Byrdie also leverages different types of content in its Ask the Expert categories. For example, “10 TikTok Makeup Products That Are Actually Worth It” includes a TikTok video with each of the 10 recommended products. Not only that, but there’s product imagery as well as shopping links to retailers for each product.
Hard-hitting, contemporary content draws users back
Byrdie is all about beauty. Anyone visiting the website can immediately see that.
But, one of the things that makes Byrdie special is that it doesn’t limit its content to traditional beauty topics. It recognizes that there are many other areas that contribute to beauty perception, including social, economic and mental health issues.
Byrdie is fearless in writing about contemporary, real-world issues, such as the Black Lives Matter movement, an election, or bipolar disorder. These topics aren’t technically related to beauty, but Byrdie smartly recognizes the relationship with people’s lives.
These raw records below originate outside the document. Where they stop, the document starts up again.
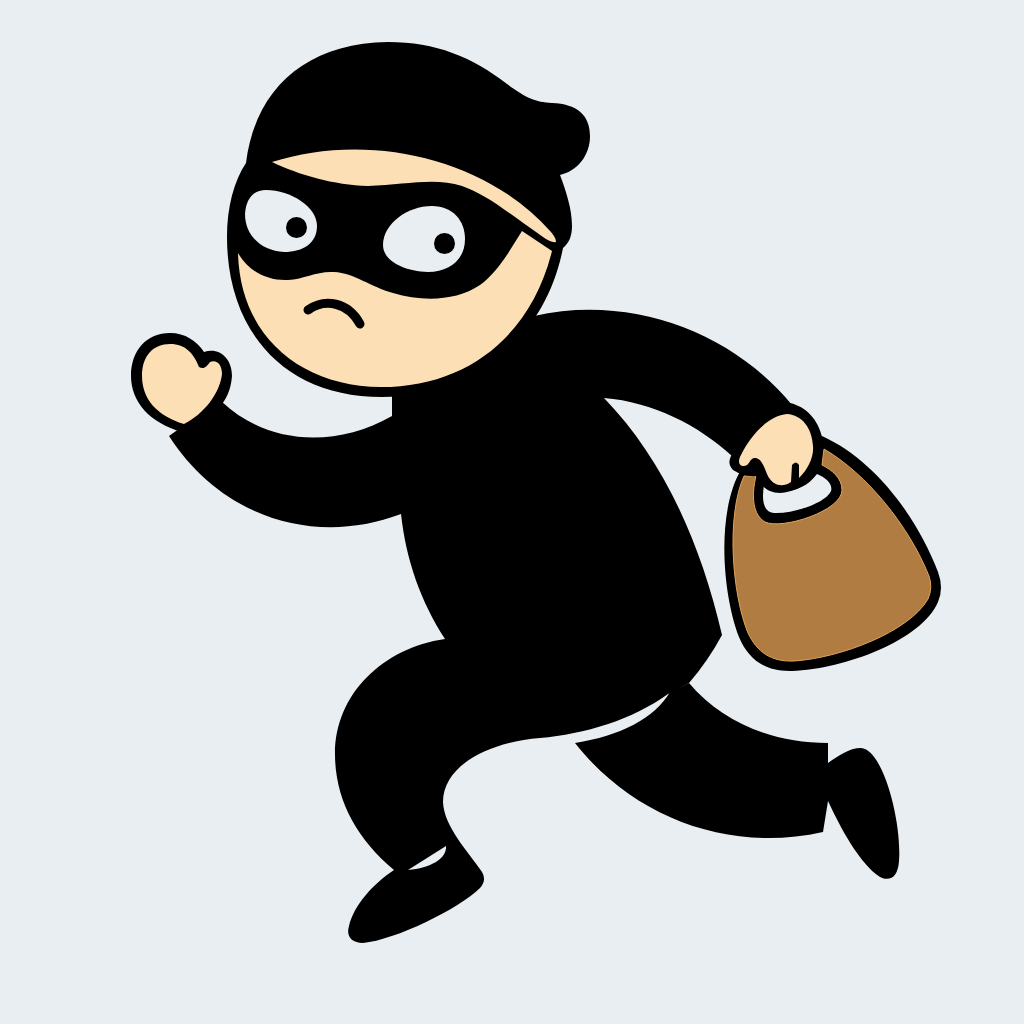
<!DOCTYPE html>
<html lang="en">
<head>
<meta charset="utf-8">
<title>Running burglar</title>
<style>
:root {
  --backdrop: #e8eef2;
  --ink: #000;
  --skin: #fcdfb4;
  --bag: #b07c42;
  --bag-edge: #e0a455;
  --eye: #e9eef3;
}
html, body { margin: 0; width: 1024px; height: 1024px; overflow: hidden; background: var(--backdrop); }
svg { display: block; width: 1024px; height: 1024px; }
.ink { fill: var(--ink); }
.skin { fill: var(--skin); }
.gap { fill: var(--backdrop); }
.eye { fill: var(--eye); }
.bag { fill: var(--bag); stroke: var(--bag-edge); stroke-width: 1; }
.line { fill: none; stroke: var(--ink); stroke-width: 9; stroke-linecap: round; stroke-linejoin: round; }
</style>
</head>
<body>
<svg viewBox="0 0 1024 1024" role="img" aria-label="Cartoon burglar in a black mask running with a brown bag">
  <g id="back-leg" class="ink">
    <path d="M575 743C620 736 655 718 670 692L689 683C722 722 772 743 828 743L828 763C838 756 849 748 861 748C883 749 902 822 899 861C898 877 890 882 880 877C860 864 841 829 828 801L823 832C729 853 634 818 575 743Z"/>
  </g>

  <g id="body" class="ink">
    <path d="M392 380L534 316C632 294 733 333 792 405L732 456C698 425 653 402 604 398C662 458 700 540 722 635Q708 661 689 683L668 694C632 720 585 734 540 738C488 742 443 766 443 802C444 827 468 851 482 872Q487 880 480 888C459 909 395 940 363 943C351 943 346 936 349 926C354 905 373 884 394 870C356 838 335 799 335 754C335 694 383 648 445 639C421 602 406 560 401 514C314 547 221 517 169 436L183 426L222 402C267 444 334 449 392 416Z"/>
  </g>
  <path id="ankle-gap" class="gap" d="M408 870L446 846C447 859 430 868 408 870Z"/>

  <g id="raised-hand">
    <path class="ink" d="M182 432C150 423 131 402 131 376C131 350 147 333 170 333C185 333 197 341 204 352C219 347 232 358 232 376C231 390 226 400 219 408Z"/>
    <path class="skin" d="M184 424C157 416 142 399 142 376C142 356 153 344 170 344C186 344 194 354 199 367C204 370 207 366 210 362C217 359 222 365 222 374C220 393 204 414 184 424Z"/>
  </g>

  <g id="head">
    <path class="ink" d="M246 163C255 90 305 43 388 42C436 42 472 57 507 84C526 98 535 102 552 103C577 104 590 115 590 136C590 156 577 171 560 175C566 191 572 209 572 226C572 236 569 243 563 248C545 340 472 397 382 397C285 397 227 332 227 237C227 207 234 181 246 163Z"/>
    <path id="forehead" class="skin" d="M272 162C361 133 481 153 551 232Q556 238 556 242Q551 243 543 237C510 214 486 194 462 186C434 177 405 185 368 186C334 185 299 175 272 162Z"/>
    <path id="lower-face" class="skin" d="M238 253C249 272 268 281 288 280C305 279 316 271 334 272C354 273 371 287 393 293C423 302 456 301 480 285C498 272 510 250 522 231L552 251C531 336 467 387 381 387C299 386 240 335 238 253Z"/>
    <g id="eyes">
      <path class="eye" d="M266 190C291 190 317 207 317 226C317 243 303 252 284 252C262 251 245 236 245 214C246 199 253 190 266 190Z"/>
      <path class="eye" d="M432 206C453 206 465 221 465 239C465 260 449 272 428 272C402 271 383 260 383 245C383 224 407 206 432 206Z"/>
      <circle class="ink" cx="296.500" cy="227.500" r="10.500"/>
      <circle class="ink" cx="444.500" cy="243.500" r="10.500"/>
    </g>
    <path id="frown" class="line" d="M308 310C325 298 348 302 360 324"/>
  </g>

  <g id="loot-bag">
    <path class="ink" d="M742 468L822 436C875 460 917 517 938 572Q944 588 938 602C922 640 845 669 792 671C765 672 748 659 739 637C722 593 716 510 742 468Z"/>
    <path class="bag" d="M744 476L756 476C751 497 753 515 765 522C782 530 842 511 842 490C842 478 832 470 822 465L824 449C867 474 909 526 929 576Q933 588 928 599C909 632 840 658 794 661C771 662 757 652 748 633C732 594 726 516 744 476Z"/>
    <path id="handle-hole" class="gap" d="M764 485C778 496 803 493 817 474C827 478 833 485 831 491C826 503 793 514 774 513C762 512 762 497 764 485Z"/>
  </g>

  <g id="carrying-hand">
    <path class="ink" d="M790 403C807 407 818 420 822 437C826 464 808 492 780 493C769 493 761 487 756 476Q744 477 733 470Q727 464 731 456C745 431 766 407 790 403Z"/>
    <path class="skin" d="M787 414C802 415 812 428 813 446C814 457 808 469 799 478L799 465Q796 460 792 465L791 482C781 489 771 484 767 474C764 466 761 459 756 458C749 457 751 465 744 466C738 466 738 460 741 455C751 434 770 415 787 414Z"/>
  </g>
</svg>
</body>
</html>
These topical posts may not neatly fit into an SEO topic cluster or produce the same organic search results as more keyword-focused posts, but it’s an ingredient in the powerful Byrdie content formula for creating brand ****. And ultimately, that type of brand building helps the publisher receive more clicks, more word of mouth (WOM), more shares, and more backlinks.
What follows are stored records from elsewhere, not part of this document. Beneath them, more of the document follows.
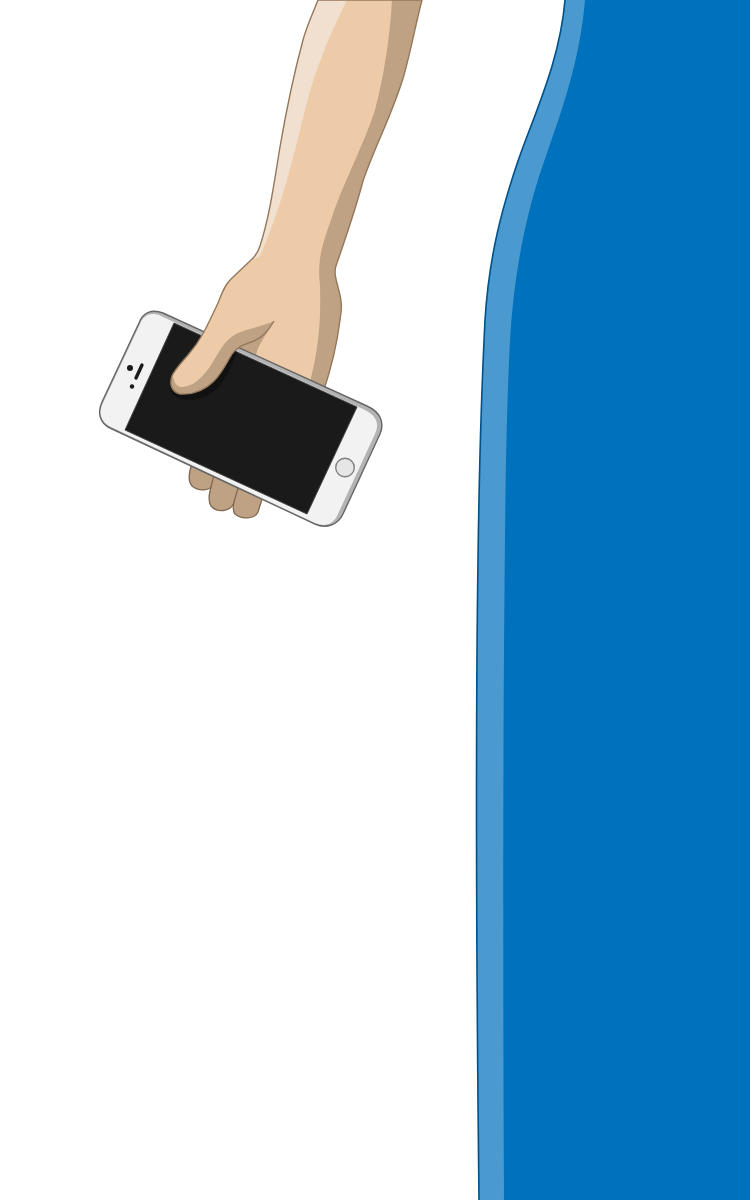
<!DOCTYPE html>
<html lang="en">
<head>
<meta charset="utf-8">
<title>Hand holding a phone beside a blue dress</title>
<style>
:root {
  --paper: #ffffff;
  --dress: #0071bd;
  --dress-light: #4a99cf;
  --dress-line: #00508a;
  --skin: #eecba8;
  --skin-light: #f1dfcf;
  --skin-shade: #bfa183;
  --skin-line: #94785c;
  --phone-face: #f2f2f2;
  --phone-edge: #b3b3b3;
  --phone-line: #666666;
  --screen: #1a1a1a;
}
html, body { margin: 0; background: var(--paper); overflow: hidden; }
svg { display: block; width: 750px; height: 1200px; }
.dress { fill: var(--dress); }
.dress-light { fill: var(--dress-light); }
.dress-line { fill: none; stroke: var(--dress-line); stroke-width: 1.6; }
.skin { fill: var(--skin); }
.skin-light { fill: var(--skin-light); }
.skin-shade { fill: var(--skin-shade); }
.skin-line { fill: none; stroke: var(--skin-line); stroke-width: 1.4; stroke-linejoin: round; }
.finger { fill: var(--skin-shade); stroke: #806850; stroke-width: 1.3; }
.phone-edge { fill: var(--phone-edge); stroke: var(--phone-line); stroke-width: 1.4; }
.phone-face { fill: var(--phone-face); }
.screen { fill: var(--screen); stroke: #444; stroke-width: 1; }
.thumb-shadow { fill: #111111; }
.sensor { fill: var(--screen); }
.speaker { stroke: var(--screen); stroke-width: 3.4; stroke-linecap: round; }
.home { fill: #e6e6e6; stroke: #808080; stroke-width: 1.4; }
</style>
</head>
<body>
<svg viewBox="0 0 750 1200" role="img" aria-label="A hand holding a phone next to a blue dress">
  <defs>
    <path id="arm-shape" d="M318 0C313 13 307 25 303 40C293 77 286 112 280 147C274 183 270 215 260 246C258 252 255 257 250 261L231 279C224 286 222 293 218 303C213 314 208 324 203 334L230 360L322 396C331 369 337 346 340 320C342 308 342 302 339 291C336 279 333 272 337 263C346 237 355 211 363 181C374 148 393 113 404 75C411 50 416 23 422 0Z"/>
    <path id="thumb-shape" d="M204 332C199 341 195 347 188 355C182 362 175 369 172 376C169 385 172 392 180 394C194 395 206 389 214 381C222 373 226 364 232 354C237 346 246 344 254 341C263 337 268 331 274 321L230 310Z"/>
    <clipPath id="arm-clip"><use href="#arm-shape"/></clipPath>
    <clipPath id="screen-clip"><path d="M174 323L357 407L307 514L125 430Z"/></clipPath>
  </defs>

  <g id="dress">
    <path class="dress-light" d="M565 0C560 60 536 110 518 161C502 208 489 256 485 320C481 400 479 480 478 560C476 700 476 930 479 1200H750V0Z"/>
    <path class="dress" d="M585 0C580 60 562 110 547 153C526 211 514 272 510 340C505 440 505 550 504 650C503 800 503 1000 504 1200H750V0Z"/>
    <path class="dress-line" d="M565 0C560 60 536 110 518 161C502 208 489 256 485 320C481 400 479 480 478 560C476 700 476 930 479 1200"/>
  </g>

  <g id="fingers">
    <path class="finger" d="M192 464C189 472 187 480 192 486C199 492 210 491 214 484L220 470Z"/>
    <path class="finger" d="M214 474C212 486 206 498 211 506C217 513 230 512 234 503L241 483Z"/>
    <path class="finger" d="M239 484C237 495 230 507 235 514C242 520 255 519 258 512L264 493Z"/>
  </g>

  <g id="arm">
    <use class="skin" href="#arm-shape"/>
    <g clip-path="url(#arm-clip)">
      <path class="skin-light" d="M318 0H347C329 36 315 70 306 106C295 151 282 207 260 256L245 265V0Z"/>
      <path class="skin-shade" d="M392 0C390 34 385 72 375 110C363 147 341 187 330 223C319 253 318 265 320 286C321 321 319 348 309 386L330 400H430V0Z"/>
      <path class="skin-shade" d="M274 321C267 332 252 338 232 346L256 357C256 347 266 336 274 321Z"/>
    </g>
    <use class="skin-line" href="#arm-shape"/>
  </g>

  <g id="phone">
    <path class="phone-edge" d="M139 323C143 312 152 309 163 313L367 406C380 412 385 422 380 434L343 514C338 525 326 529 315 524L110 428C100 423 97 413 102 402Z"/>
    <path class="phone-face" d="M140 324C144 314 152 312 161 316L363 409C376 415 380 423 375 434L338 514C333 525 325 527 315 523L111 427C101 422 98 413 103 403Z"/>
    <path class="screen" d="M174 323L357 407L307 514L125 430Z"/>
    <circle class="sensor" cx="130" cy="368" r="3"/>
    <circle class="sensor" cx="132" cy="386.5" r="2.2"/>
    <line class="speaker" x1="142" y1="365" x2="136" y2="378"/>
    <circle class="home" cx="345" cy="467.5" r="9.3"/>
  </g>

  <g id="thumb">
    <path class="thumb-shadow" clip-path="url(#screen-clip)" d="M171 384C168 394 178 401 192 400C210 398 222 386 228 373L238 351L205 345Z"/>
    <use class="skin" href="#thumb-shape"/>
    <path class="skin-shade" d="M274 321C262 327 247 328 236 334C222 342 218 355 209 368C201 379 192 387 181 387C176 386 174 382 173 376C169 385 172 392 180 394C194 395 206 389 214 381C222 373 226 364 232 354C237 346 246 344 254 341C263 337 268 331 274 321Z"/>
    <path class="skin-line" d="M204 332C199 341 195 347 188 355C182 362 175 369 172 376C169 385 172 392 180 394C194 395 206 389 214 381C222 373 226 364 232 354C237 346 246 344 254 341C263 337 268 331 274 321"/>
  </g>
</svg>
</body>
</html>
Offline events amplify online brand power
Byrdie’s brand doesn’t just exist online. It also builds excitement and relationships with its readers through its annual event, The Byrdie Beauty Lab. With the impact of Covid in 2020, Byrdie took the event online, providing readers and consumers a peek behind the scenes of the beauty industry.
Within merely an hour of releasing tickets, 800 curated gift boxes (valued at $250 each) filled with editor-approved products were claimed.
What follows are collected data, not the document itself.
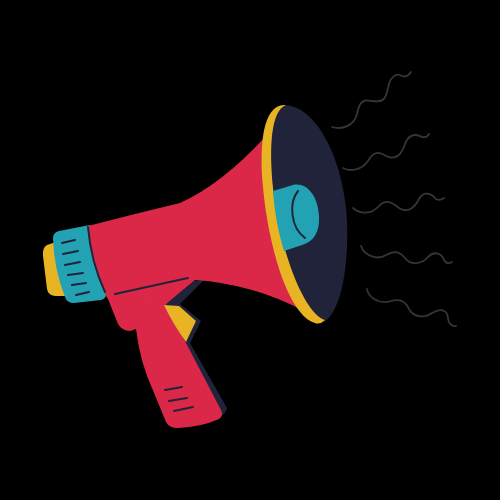
<!DOCTYPE html>
<html lang="en">
<head>
<meta charset="utf-8">
<title>Megaphone</title>
<style>
:root {
  --night: #000000;
  --red: #dc2848;
  --teal: #22a2b2;
  --yellow: #e8b424;
  --navy: #20233a;
  --wave: #34353b;
}
html, body { margin: 0; background: var(--night); overflow: hidden; }
svg { display: block; width: 500px; height: 500px; }
.red { fill: var(--red); }
.teal { fill: var(--teal); }
.yellow { fill: var(--yellow); }
.navy { fill: var(--navy); }
.detail { fill: none; stroke: var(--navy); stroke-width: 2; stroke-linecap: round; stroke-linejoin: round; }
.waves { fill: none; stroke: var(--wave); stroke-width: 1.8; stroke-linecap: round; }
</style>
</head>
<body>
<svg viewBox="0 0 500 500" role="img" aria-label="Red megaphone with sound waves">
  <g id="handle">
    <path class="navy" d="M164 305 L194 281 L204 280 L180 304 L201 321 L190 343 L227 408 Q226 413 221 416 L208 400 Z"/>
    <path class="red" d="M106 294 L118 324 Q122 331 130 331 L136 329 Q140 362 152 388 L166 422 Q169 428 178 428 Q201 427 219 419 Q224 416 221 410 L186 343 L165 305 L192 282 Z"/>
    <path class="yellow" d="M164 305 L179 306 L196 321 L186 342 Q173 324 164 305 Z"/>
    <path class="detail" d="M165 390 L182 387 M169 401 L187 398 M174 411 L193 407"/>
  </g>

  <g id="back-cap">
    <path class="yellow" d="M56 242 L47 245 Q42 248 43 256 L47 289 Q48 295 55 296 L68 296 Z"/>
    <path class="teal" d="M90 225 L59 231 Q53 232 53 239 Q54 269 65 297 Q67 303 74 303 L101 300 Q106 299 106 294 Z"/>
    <path class="detail" d="M62 243 L75 240 M63 254 L78 251 M65 265 L80 262 M68 275 L83 273 M72 285 L86 283 M76 295 L89 292"/>
  </g>

  <g id="horn">
    <path class="red" d="M88 226 Q134 214 180 203 Q222 184 265 137 L304 311 Q253 284 195 280 L170 300 L107 298 Q91 264 88 226 Z"/>
    <path class="detail" d="M88 227 Q91 262 105 292 M115 294 L188 278"/>
    <path class="navy" d="M283 105 C315 104 344 158 347 222 C349 276 338 318 321 323 C292 306 267 239 267 164 C267 130 272 108 283 105 Z"/>
    <path class="yellow" d="M286 105 C263 103 259 144 263 187 C268 244 288 315 315 323 Q320 325 325 320 C303 313 279 246 273 188 C269 146 271 111 286 105 Z"/>
    <path class="teal" d="M273 191 L293 185 C307 182 318 196 319 216 C320 233 313 242 302 245 L284 251 Q275 222 273 191 Z"/>
    <path class="detail" d="M298 191 C289 202 290 227 305 238"/>
  </g>

  <g id="sound-waves" class="waves">
    <path d="M332 127 C342 130 354 126 357 114 C360 98 366 100 372 101 C384 103 386 98 388 88 C390 75 398 73 402 76 Q407 78 411 72"/>
    <path d="M343 168 C350 172 362 170 368 161 C375 149 381 153 386 156 C397 161 402 153 405 144 C409 133 417 134 422 137 Q427 138 429 134"/>
    <path d="M353 208 C360 214 371 215 379 206 C386 199 392 202 399 208 C408 214 415 207 419 199 C424 190 432 194 436 199 Q440 201 444 198"/>
    <path d="M361 246 C364 255 377 261 386 255 C395 250 400 252 405 258 C411 266 422 264 428 257 C435 250 442 254 444 260 Q447 265 452 262"/>
    <path d="M367 289 C368 297 379 305 391 301 C401 298 406 302 409 309 C414 318 425 318 432 313 C442 307 448 311 448 319 Q450 327 456 326"/>
  </g>
</svg>
</body>
</html>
During the event itself, Byrdie offered eight sessions, with an average view time of more than 19 minutes and an overall watch time of 26,600 minutes.
In the past, Beauty Lab pop ups have landed in L.A. and Manhattan, giving readers the ability to experience the digital brand in real life.
So, although not an SEO tactic, Byrdie understands that its brand exists both online and offline. Building brand awareness and loyalty in the real world, as well as better digital experiences, results in a much stronger overall brand.
The Byrdie organic content marketing machine
Byrdie has evolved into a content and organic search powerhouse. It’s rise in Google organic search market share through the years validates the content strategies and approaches that the beauty publisher has taken.
From clean URL structures to SEO topic clusters, long-form content, investments in E-A-T, and a focus on interesting topics, ingredients, and keywords, Byrdie is building a deep marketing moat. And it deepens that moat even further by going beyond the page with events that build engagement and brand ****.
As Terakeet’s Google Market Share Report for the Beauty Industry reveals, Byrdie isn’t just strong in organic search, it continues to achieve better performance and steal additional market share from others.
If Google were a brick and mortar store, Byrdie would have top-shelf placement.
Beauty content marketing matters. And Byrdie offers a master class in how to grab Google market share from more established players through doubling down on high-quality content.